He failed miserably with MySpace.
He launched the right-wing TheFoxNation.com claiming it was "time to say 'no' to biased media and 'yes' to fair play and free speech." Quit laughing.
He may be interested in buying Twitter.com.
He paid big bucks to settle hacking lawsuits.
Now, Rupert Murdoch, chairman of News Corp the parent company of Fox News, is apparently readying himself for war with Google.
The Guardian reports:
Rupert Murdoch says he will remove stories from Google's search index as a way to encourage people to pay for content online.
In recent months, Murdoch his lieutenants have stepped up their war of words with Google, accusing it of "kleptomania" and acting as a "parasite" for including News Corp content in its Google News pages.
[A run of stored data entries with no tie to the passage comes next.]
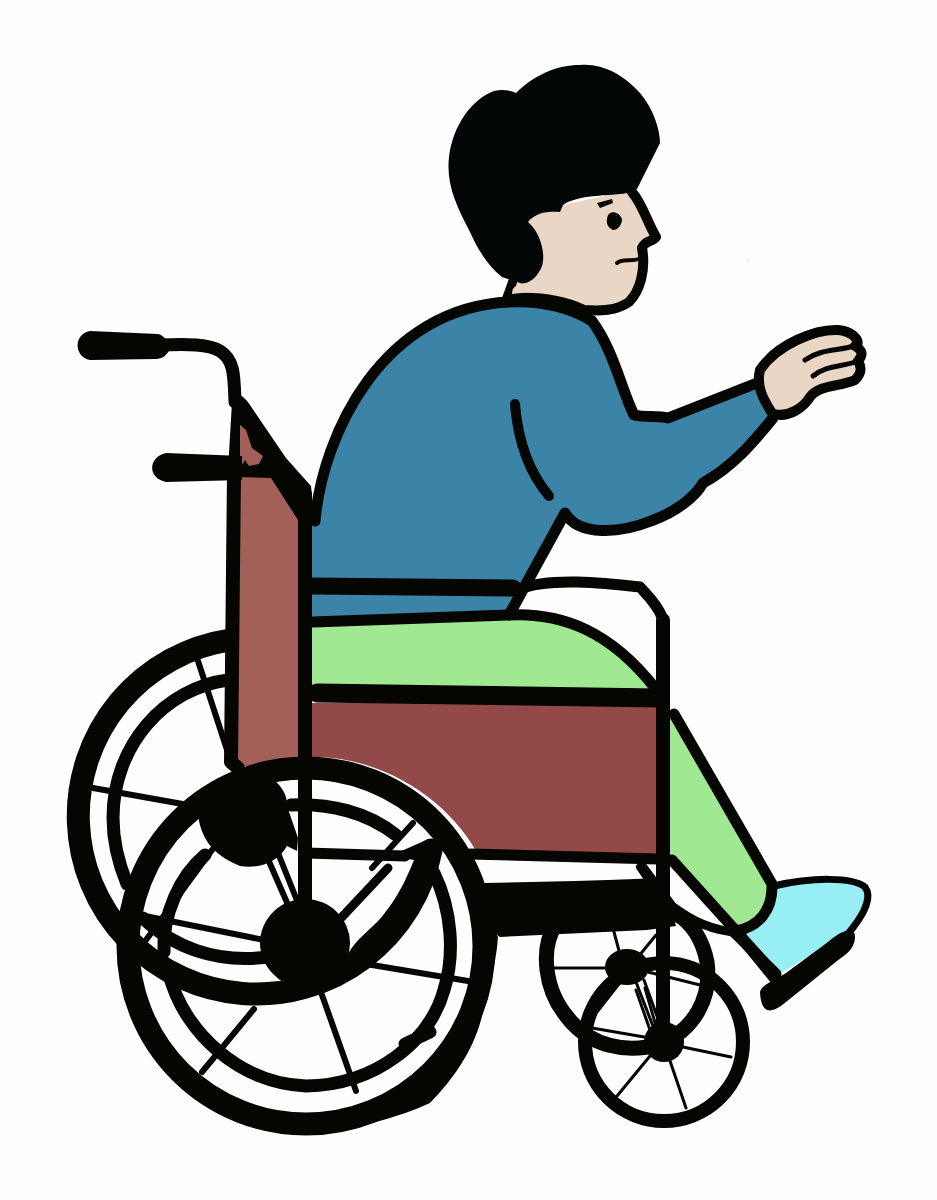
<!DOCTYPE html>
<html lang="en">
<head>
<meta charset="utf-8">
<title>Person reaching forward in a wheelchair</title>
<style>
:root{--paper:#fefefe;--ink:#050602;--hair:#020607;--skin:#ead6c5;--sweater:#3b84a7;--trousers:#a0e891;--shoe:#97eef4;--back:#a36058;--panel:#924948}
html,body{margin:0;background:var(--paper);overflow:hidden}
svg{display:block;width:937px;height:1200px}
.line{fill:none;stroke:var(--ink);stroke-width:11;stroke-linecap:round;stroke-linejoin:round}
.ink{fill:var(--ink)}
.hair{fill:var(--hair)}
.skin{fill:var(--skin)}
.sweater{fill:var(--sweater)}
.trousers{fill:var(--trousers)}
.shoe{fill:var(--shoe)}
.back{fill:var(--back)}
.panel{fill:var(--panel)}
.tyre{stroke-width:23}
.rim{stroke-width:13}
.spoke{stroke-width:6}
.thin{stroke-width:3}
</style>
</head>
<body>
<svg viewBox="0 0 937 1200" role="img" aria-label="Person in a blue sweater sitting in a wheelchair, leaning forward with one arm stretched out">

<g id="far-wheel">
<path class="line tyre" stroke-linecap="butt" d="M230 640A178 178 0 1 0 431 850"/>
<path class="line rim" d="M228 680C165 688 113 745 113 818C113 838 118 862 127 884"/>
<path class="line rim" d="M143 918C172 946 215 964 268 957"/>
<path class="line spoke" d="M198 661L231 762M93 788L205 808M212 850L146 940M264 850L292 914M276 848L300 908"/>
<path class="ink" d="M198 815C206 790 222 775 244 768C268 772 288 786 287 806L298 838L297 851L287 846C278 862 260 869 240 866C219 857 202 845 198 815Z"/>
<path class="ink" d="M443 844C436 884 414 929 382 956C368 969 354 969 346 958C356 937 374 928 384 914C401 893 409 872 414 860L390 856L424 841Z"/>
</g>

<g id="far-caster">
<path class="line" stroke-width="15" style="stroke-width:15" d="M556 924C540 948 544 990 568 1018C590 1046 626 1054 660 1044C694 1030 712 998 707 962C703 941 692 922 676 914"/>
<path class="line thin" d="M614 932L622 962M656 935L634 962M548 968L612 968M640 970L700 985M622 980L586 1026M636 982L656 1034M644 980L662 1030"/>
<ellipse class="ink" cx="627" cy="967" rx="22" ry="18"/>
</g>

<g id="backrest">
<path class="back" d="M235 400L262 450L304 510V766H236Z"/>
<path class="ink" d="M238 394C243 396 248 401 252 408L286 458L311 486L314 518L298 520L271 478L238 477L228 470L232 402Z"/>
<path class="back" d="M240 425L246 430L252 448L263 456L259 464L249 466L245 460L240 468Z"/>
<path class="line" style="stroke-width:14" d="M234 474L231 762L238 768"/>
<path class="line" style="stroke-width:13" d="M160 345C188 344 209 344 220 351C235 360 234 378 235 402"/>
<path class="ink" d="M90 331L158 334C163 335 165 339 169 341V351C165 357 161 359 155 359L90 360C74 357 73 334 90 331Z"/>
<path class="ink" d="M166 453L242 456V480L166 482C147 478 148 457 166 453Z"/>
</g>

<g id="far-leg-and-shoe">
<path class="shoe" d="M774 887C808 879 850 876 865 886C873 898 858 922 846 934L776 976L744 934Z"/>
<path class="line" style="stroke-width:7" d="M774 886C812 877 853 877 865 887C874 899 860 920 846 936"/>
<path class="ink" d="M760 992C762 984 774 981 786 973L828 942C842 929 856 926 855 938C854 950 845 955 837 961L781 1006C769 1014 761 1012 760 992Z"/>
<path class="trousers" d="M668 712L773 888C774 912 758 926 736 929L668 857Z"/>
<path class="line" d="M674 714L772 884C773 911 758 927 736 931L672 860M732 930L776 974"/>
<path class="line" style="stroke-width:9" d="M642 866L672 906C692 921 712 931 742 933"/>
<path class="ink" d="M728 930L746 934L780 972L772 984Z"/>
</g>

<g id="seated-leg">
<path class="trousers" d="M311 622L508 615C562 612 611 632 660 694L311 690Z"/>
</g>

<g id="torso-and-arm">
<path class="sweater" d="M312 521C324 420 396 308 508 302C542 300 568 308 592 320C612 347 624 385 634 416C647 419 658 416 668 417L756 384L773 418C752 445 732 467 703 482C695 497 676 511 656 519C625 533 580 534 565 513L510 616L311 623Z"/>
<path class="line" d="M315 521C323 433 383 308 509 302C543 300 573 309 592 321C613 349 622 391 634 415C646 418 657 415 668 418L757 383"/>
<path class="line" d="M773 418C752 444 732 467 703 483C695 497 676 512 651 521C621 533 579 537 565 513L509 615"/>
<path class="line" style="stroke-width:10" d="M515 404C518 441 528 471 549 496"/>
</g>

<g id="hand">
<path class="skin" d="M760 374C774 345 816 329 838 330C850 331 860 338 861 352C863 364 861 379 849 381C832 386 818 384 810 399C800 412 786 419 774 413C766 404 757 389 760 374Z"/>
<path class="line" style="stroke-width:10" d="M772 413C763 399 756 386 760 370C777 344 816 329 838 330C850 331 860 338 857 346M774 414C789 418 804 407 810 397C820 384 840 387 855 380C863 372 861 366 858 361C864 354 862 350 855 346"/>
<path class="line" style="stroke-width:5" d="M805 360C820 349 838 351 854 346M813 376C826 365 843 367 858 361"/>
</g>

<g id="head">
<path class="skin" d="M508 296L518 280L530 212L632 190L653 238L640 250C643 286 633 306 586 311C561 303 534 295 508 296Z"/>
<path class="line" style="stroke-width:10" d="M632 192C643 205 647 222 656 237C653 242 645 240 642 248C646 270 640 291 629 302C616 311 600 311 584 310C561 299 536 297 514 298"/>
<path class="line" style="stroke-width:9" d="M514 278L506 300"/>
<path class="hair" d="M516 93C534 75 557 65 580 65C602 63 624 75 640 93C653 108 660 129 660 143L637 189C630 195 613 194 596 196C580 197 568 201 563 205L560 212C549 211 536 212 528 222C540 232 546 253 542 266C537 279 527 285 520 283L502 277C488 266 478 250 470 232C456 205 446 184 449 157C453 125 472 99 494 91C502 89 510 90 516 93Z"/>
<path class="skin" d="M512 294C512 288 515 285 522 285L530 292Z"/>
<path class="ink" d="M597 203L612 199L613 203L600 208Z"/>
<path class="ink" d="M607 219C608 209 619 211 622 219C622 225 618 230 613 230C609 228 606 225 607 219Z"/>
<path class="line" style="stroke-width:4" d="M617 263C623 258 631 262 639 259"/>
</g>

<g id="chair-frame">
<path class="panel" d="M311 703H658V857L476 851C448 801 384 756 311 757Z"/>
<path class="line" d="M313 622L508 615C563 612 611 632 655 688"/>
<path class="line" style="stroke-width:17" d="M312 586L513 588"/>
<path class="line" d="M520 589C549 577 605 583 640 587C647 595 657 604 662 617"/>
<path class="line" style="stroke-width:19" d="M317 693L658 698"/>
<path class="line" d="M306 853L405 856M470 854L658 859"/>
<path class="ink" d="M484 883L575 881L608 880L662 878L676 926L647 930L500 937L487 929Z"/>
<path class="line" style="stroke-width:8" d="M640 867L655 889"/>
<path class="line" style="stroke-width:14" d="M305 494V900"/>
<path class="line" style="stroke-width:14" d="M663 620V1030"/>
</g>

<g id="near-wheel">
<circle class="line tyre" cx="306" cy="946" r="178"/>
<path class="ink" d="M486 920L498 937C496 968 486 995 481 1020C473 1050 453 1080 430 1103C400 1117 354 1130 301 1134C266 1130 225 1109 188 1094C240 1120 320 1120 370 1105C430 1080 480 1010 486 920Z"/>
<path class="line rim" d="M291 805C329 803 367 812 396 835M434 873C452 910 455 955 444 990C430 1040 377 1085 306 1086C242 1084 184 1034 169 974"/>
<path class="line rim" d="M205 855C180 876 162 915 164 952"/>
<path class="line spoke" d="M140 915L264 940M342 960L468 981M254 1009L202 1072M322 995L356 1091M372 868L413 823"/>
<path class="line" style="stroke-width:9" d="M341 918L388 868"/>
<path class="line rim" d="M405 1044L430 1032"/>
<ellipse class="ink" cx="305" cy="943" rx="45" ry="44"/>
<path class="ink" d="M270 970C284 987 303 994 324 990L348 960Z"/>
</g>

<g id="near-caster">
<circle class="line" style="stroke-width:14" cx="664" cy="1042" r="79"/>
<path class="line thin" d="M592 1028L650 1038M678 1046L731 1057M650 1056L617 1096M669 1058L686 1108M645 988L656 1026M636 990L650 1030"/>
<circle class="ink" cx="664" cy="1042" r="20"/>
</g>

<path id="stray-mark" class="line" style="stroke-width:1;stroke:#ddd" d="M747 259L749 262"/>
</svg>
</body>
</html>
But asked why News Corp executives had not chosen to simply remove their websites entirely from Google's search indexes – a simple technical operation – Murdoch said just such a move was on the cards.
"I think we will, but that's when we start charging," he said. "We have it already with the Wall Street Journal. We have a wall, but it's not right to the ceiling. You can get, usually, the first paragraph from any story - but if you're not a paying subscriber to WSJ.com all you get is a paragraph and a subscription form."
The 78-year-old mogul's assertion, however, is not actually correct: users who click through to screened WSJ.com articles from Google searches are usually offered the full text of the story without any subscription block. It is only users who find their way to the story through the Wall Street Journal's website who are told they must subscribe before they can read further.
Murdoch's attitude towards the internet - which appeared to have thawed when he bought social networking site MySpace for $580m in 2005 - has stiffened more recently.
Additionally, it emerged that MySpace, which has struggled in the face of competition from Facebook in recent years, was due to fall short of its targets in a lucrative search deal with Google – a slip that could cost the site more than $100m in payments from the internet advertising giant.
Actually, it might not be that bad if Murdoch pulls News Corp content off of Google. Think of the millions of people that would be inoculated from his... ummm "fair and balance" approach to journalism.
UPDATE: Google has responded. This Telegraph headline says it all: "Google: Rupert Murdoch Can Block Us If He Wants To."